• **Dataset content**:
= = = =

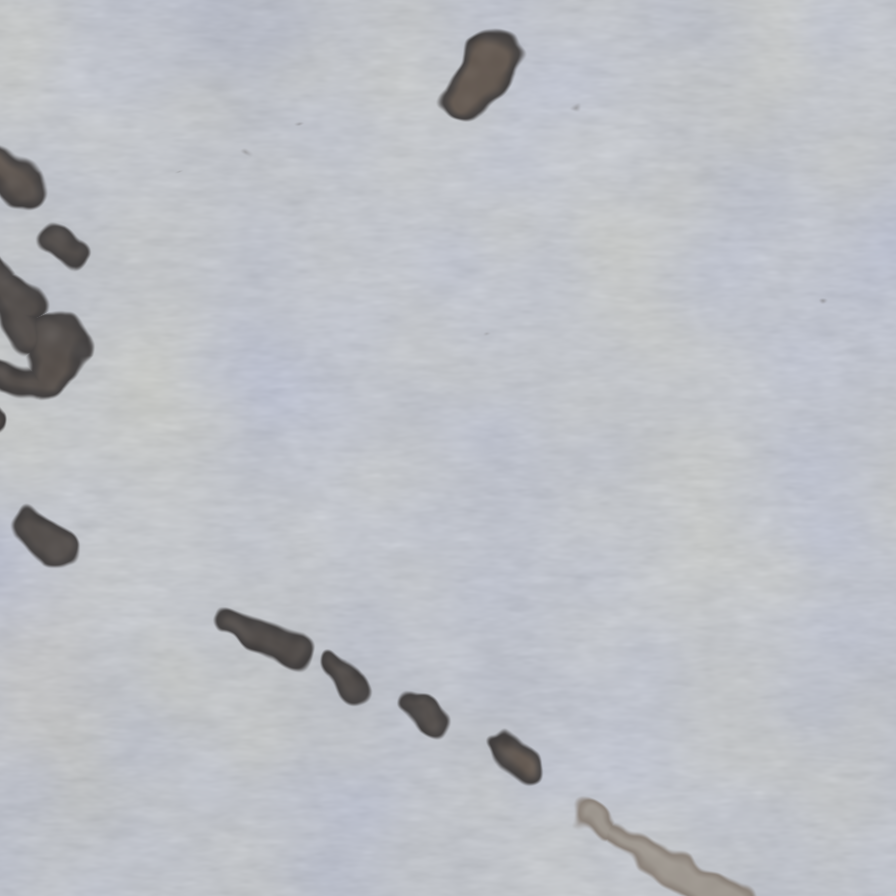
Give the GLSL for this texture, as a Shadertoy shader.

```glsl
// Pale blue-grey fibrous paper with a trail of dark ink drops and a faded streak.
#define PAPER vec3(0.754, 0.766, 0.789)
#define BLUE_TINT vec3(-0.014, -0.010, 0.012)
#define WARM_TINT vec3(0.016, 0.006, -0.020)
#define INK_RIM vec3(0.265, 0.255, 0.255)
#define INK_CORE vec3(0.335, 0.315, 0.305)
#define INK_BROWN vec3(0.40, 0.36, 0.33)
#define STREAK_RIM vec3(0.53, 0.495, 0.465)
#define STREAK_CORE vec3(0.62, 0.595, 0.565)
#define FIBRE_CONTRAST 0.019
#define BLOTCH_CONTRAST 0.012
#define WOBBLE 0.0055
#define SOFTNESS 0.0032

vec3 hash3(vec2 cell) {
    vec3 q = fract(cell.xyx * vec3(0.1031, 0.1030, 0.0973));
    q += dot(q, q.yxz + 33.33);
    return fract((q.xxy + q.yzz) * q.zyx);
}

// Cellular noise: signed soft bumps, one at a random point of each cell.
float bumps(vec2 p) {
    vec2 cell = floor(p);
    float sum = 0.0;
    for (int j = -1; j <= 1; j++)
        for (int i = -1; i <= 1; i++) {
            vec2 id = cell + vec2(i, j);
            vec3 h = hash3(id + 80.0);
            vec2 r = p - id - h.xy;
            float k = max(0.0, 1.0 - dot(r, r));
            sum += (h.z * 2.0 - 1.0) * k * k;
        }
    return sum;
}

// Capsule whose radius changes from one end to the other.
float drop(vec2 p, vec2 a, vec2 b, float ra, float rb) {
    vec2 axis = b - a;
    float t = clamp(dot(p - a, axis) / dot(axis, axis), 0.0, 1.0);
    return length(p - a - axis * t) - mix(ra, rb, t);
}

vec3 paper(vec2 p) {
    float fibre = 0.65 * bumps(p * vec2(38.0, 145.0))
                + 0.50 * bumps(p * vec2(95.0, 270.0) + 17.0)
                + 0.35 * bumps(p * 60.0 + 5.0);
    float blotch = bumps(p * 7.0 + 3.0) + 0.6 * bumps(p * 19.0 + 31.0);
    float blue = bumps(p * vec2(8.0, 5.0) + 51.0) + 0.5 * bumps(p * 16.0 + 7.0);
    float stain = smoothstep(0.16, 0.0, length((p - vec2(0.04, 0.25)) * vec2(1.4, 0.8)));
    return PAPER + FIBRE_CONTRAST * fibre + BLOTCH_CONTRAST * blotch
         + BLUE_TINT * blue + WARM_TINT * stain;
}

float inkDrops(vec2 p) {
    float d = 1.0;
    // Trail running down to the right; the first drop is longest
    for (int i = 0; i < 4; i++) {
        float n = float(i);
        vec3 h = hash3(vec2(n, 4.0));
        float x = 0.290 + 0.094 * n + 0.008 * (h.x - 0.5);
        vec2 mid = vec2(x, 0.410 - 0.475 * (x - 0.04));
        vec2 reach = vec2(i == 0 ? 0.038 : 0.008 + 0.008 * h.y, -0.009);
        if (i == 0) reach.y = -0.016;
        d = min(d, drop(p, mid - reach, mid + reach, 0.015, 0.019));
    }
    // Drops beside the left edge
    for (int i = 0; i < 4; i++) {
        float n = float(i);
        vec2 mid = vec2(0.012 + 0.034 * step(2.5, n) - 0.024 * step(1.5, n) * step(n, 2.5),
                        0.805 - 0.135 * n);
        float size = i == 2 ? 0.5 : 1.0;
        vec2 reach = vec2(0.015, -0.013) * size;
        d = min(d, drop(p, mid - reach, mid + reach, 0.018 * size, 0.024 * size));
    }
    d = min(d, drop(p, vec2(0.060, 0.732), vec2(0.083, 0.720), 0.018, 0.013));
    // Merged cluster
    d = min(d, drop(p, vec2(-0.01, 0.70), vec2(0.030, 0.625), 0.016, 0.020));
    d = min(d, drop(p, vec2(0.064, 0.614), vec2(0.056, 0.578), 0.037, 0.025));
    d = min(d, drop(p, vec2(-0.01, 0.582), vec2(0.060, 0.571), 0.016, 0.018));
    // Lone drop at the top
    return min(d, drop(p, vec2(0.517, 0.886), vec2(0.550, 0.935), 0.023, 0.032));
}

float specks(vec2 p) {
    float d = 1.0;
    for (int i = 0; i < 6; i++) {
        vec3 h = hash3(vec2(float(i), 23.0));
        vec2 mid = vec2(0.15 + 0.82 * h.x, 0.62 + 0.32 * h.y);
        d = min(d, length((p - mid) * vec2(0.6, 1.3)) - 0.003 * h.z);
    }
    return d;
}

float cover(float d) {
    float blur = max(SOFTNESS, 0.8 / iResolution.y);
    return smoothstep(blur, -blur, d);
}

void mainImage(out vec4 fragColor, in vec2 fragCoord) {
    vec2 p = fragCoord / iResolution.xy;
    vec2 rough = p + WOBBLE * vec2(bumps(p * 48.0), bumps(p * 48.0 + 40.0));
    float mottling = bumps(p * 70.0 + 13.0);

    vec3 color = paper(p);
    color = mix(color, INK_CORE, 0.35 * cover(specks(rough)));

    // Faded streak: a small head and a widening tail
    float streak = min(drop(rough, vec2(0.655, 0.090), vec2(0.672, 0.077), 0.016, 0.014),
                       drop(rough, vec2(0.672, 0.077), vec2(0.820, -0.012), 0.011, 0.024));
    vec3 faded = mix(STREAK_RIM, STREAK_CORE, smoothstep(0.0, 0.012, -streak));
    color = mix(color, faded + 0.02 * mottling, cover(streak));

    // Ink is darker along its rim and browner in places
    float ink = inkDrops(rough);
    float brown = smoothstep(-0.1, 0.5, bumps(p * 9.0 + 2.0));
    brown = max(brown, smoothstep(0.75, 0.85, p.y));
    vec3 core = mix(INK_CORE, INK_BROWN, brown);
    vec3 inked = mix(INK_RIM, core, smoothstep(0.001, 0.015, -ink));
    color = mix(color, inked + 0.022 * mottling, cover(ink));

    fragColor = vec4(color, 1.0);
}
```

= = = =

• **What you are asked to do**:
Please output every entry exactly as written, apart from the pictures.

• **Your solution**:
Give the GLSL for this texture, as a Shadertoy shader.

```glsl
// Pale blue-grey fibrous paper with a trail of dark ink drops and a faded streak.
#define PAPER vec3(0.754, 0.766, 0.789)
#define BLUE_TINT vec3(-0.014, -0.010, 0.012)
#define WARM_TINT vec3(0.016, 0.006, -0.020)
#define INK_RIM vec3(0.265, 0.255, 0.255)
#define INK_CORE vec3(0.335, 0.315, 0.305)
#define INK_BROWN vec3(0.40, 0.36, 0.33)
#define STREAK_RIM vec3(0.53, 0.495, 0.465)
#define STREAK_CORE vec3(0.62, 0.595, 0.565)
#define FIBRE_CONTRAST 0.019
#define BLOTCH_CONTRAST 0.012
#define WOBBLE 0.0055
#define SOFTNESS 0.0032

vec3 hash3(vec2 cell) {
    vec3 q = fract(cell.xyx * vec3(0.1031, 0.1030, 0.0973));
    q += dot(q, q.yxz + 33.33);
    return fract((q.xxy + q.yzz) * q.zyx);
}

// Cellular noise: signed soft bumps, one at a random point of each cell.
float bumps(vec2 p) {
    vec2 cell = floor(p);
    float sum = 0.0;
    for (int j = -1; j <= 1; j++)
        for (int i = -1; i <= 1; i++) {
            vec2 id = cell + vec2(i, j);
            vec3 h = hash3(id + 80.0);
            vec2 r = p - id - h.xy;
            float k = max(0.0, 1.0 - dot(r, r));
            sum += (h.z * 2.0 - 1.0) * k * k;
        }
    return sum;
}

// Capsule whose radius changes from one end to the other.
float drop(vec2 p, vec2 a, vec2 b, float ra, float rb) {
    vec2 axis = b - a;
    float t = clamp(dot(p - a, axis) / dot(axis, axis), 0.0, 1.0);
    return length(p - a - axis * t) - mix(ra, rb, t);
}

vec3 paper(vec2 p) {
    float fibre = 0.65 * bumps(p * vec2(38.0, 145.0))
                + 0.50 * bumps(p * vec2(95.0, 270.0) + 17.0)
                + 0.35 * bumps(p * 60.0 + 5.0);
    float blotch = bumps(p * 7.0 + 3.0) + 0.6 * bumps(p * 19.0 + 31.0);
    float blue = bumps(p * vec2(8.0, 5.0) + 51.0) + 0.5 * bumps(p * 16.0 + 7.0);
    float stain = smoothstep(0.16, 0.0, length((p - vec2(0.04, 0.25)) * vec2(1.4, 0.8)));
    return PAPER + FIBRE_CONTRAST * fibre + BLOTCH_CONTRAST * blotch
         + BLUE_TINT * blue + WARM_TINT * stain;
}

float inkDrops(vec2 p) {
    float d = 1.0;
    // Trail running down to the right; the first drop is longest
    for (int i = 0; i < 4; i++) {
        float n = float(i);
        vec3 h = hash3(vec2(n, 4.0));
        float x = 0.290 + 0.094 * n + 0.008 * (h.x - 0.5);
        vec2 mid = vec2(x, 0.410 - 0.475 * (x - 0.04));
        vec2 reach = vec2(i == 0 ? 0.038 : 0.008 + 0.008 * h.y, -0.009);
        if (i == 0) reach.y = -0.016;
        d = min(d, drop(p, mid - reach, mid + reach, 0.015, 0.019));
    }
    // Drops beside the left edge
    for (int i = 0; i < 4; i++) {
        float n = float(i);
        vec2 mid = vec2(0.012 + 0.034 * step(2.5, n) - 0.024 * step(1.5, n) * step(n, 2.5),
                        0.805 - 0.135 * n);
        float size = i == 2 ? 0.5 : 1.0;
        vec2 reach = vec2(0.015, -0.013) * size;
        d = min(d, drop(p, mid - reach, mid + reach, 0.018 * size, 0.024 * size));
    }
    d = min(d, drop(p, vec2(0.060, 0.732), vec2(0.083, 0.720), 0.018, 0.013));
    // Merged cluster
    d = min(d, drop(p, vec2(-0.01, 0.70), vec2(0.030, 0.625), 0.016, 0.020));
    d = min(d, drop(p, vec2(0.064, 0.614), vec2(0.056, 0.578), 0.037, 0.025));
    d = min(d, drop(p, vec2(-0.01, 0.582), vec2(0.060, 0.571), 0.016, 0.018));
    // Lone drop at the top
    return min(d, drop(p, vec2(0.517, 0.886), vec2(0.550, 0.935), 0.023, 0.032));
}

float specks(vec2 p) {
    float d = 1.0;
    for (int i = 0; i < 6; i++) {
        vec3 h = hash3(vec2(float(i), 23.0));
        vec2 mid = vec2(0.15 + 0.82 * h.x, 0.62 + 0.32 * h.y);
        d = min(d, length((p - mid) * vec2(0.6, 1.3)) - 0.003 * h.z);
    }
    return d;
}

float cover(float d) {
    float blur = max(SOFTNESS, 0.8 / iResolution.y);
    return smoothstep(blur, -blur, d);
}

void mainImage(out vec4 fragColor, in vec2 fragCoord) {
    vec2 p = fragCoord / iResolution.xy;
    vec2 rough = p + WOBBLE * vec2(bumps(p * 48.0), bumps(p * 48.0 + 40.0));
    float mottling = bumps(p * 70.0 + 13.0);

    vec3 color = paper(p);
    color = mix(color, INK_CORE, 0.35 * cover(specks(rough)));

    // Faded streak: a small head and a widening tail
    float streak = min(drop(rough, vec2(0.655, 0.090), vec2(0.672, 0.077), 0.016, 0.014),
                       drop(rough, vec2(0.672, 0.077), vec2(0.820, -0.012), 0.011, 0.024));
    vec3 faded = mix(STREAK_RIM, STREAK_CORE, smoothstep(0.0, 0.012, -streak));
    color = mix(color, faded + 0.02 * mottling, cover(streak));

    // Ink is darker along its rim and browner in places
    float ink = inkDrops(rough);
    float brown = smoothstep(-0.1, 0.5, bumps(p * 9.0 + 2.0));
    brown = max(brown, smoothstep(0.75, 0.85, p.y));
    vec3 core = mix(INK_CORE, INK_BROWN, brown);
    vec3 inked = mix(INK_RIM, core, smoothstep(0.001, 0.015, -ink));
    color = mix(color, inked + 0.022 * mottling, cover(ink));

    fragColor = vec4(color, 1.0);
}
```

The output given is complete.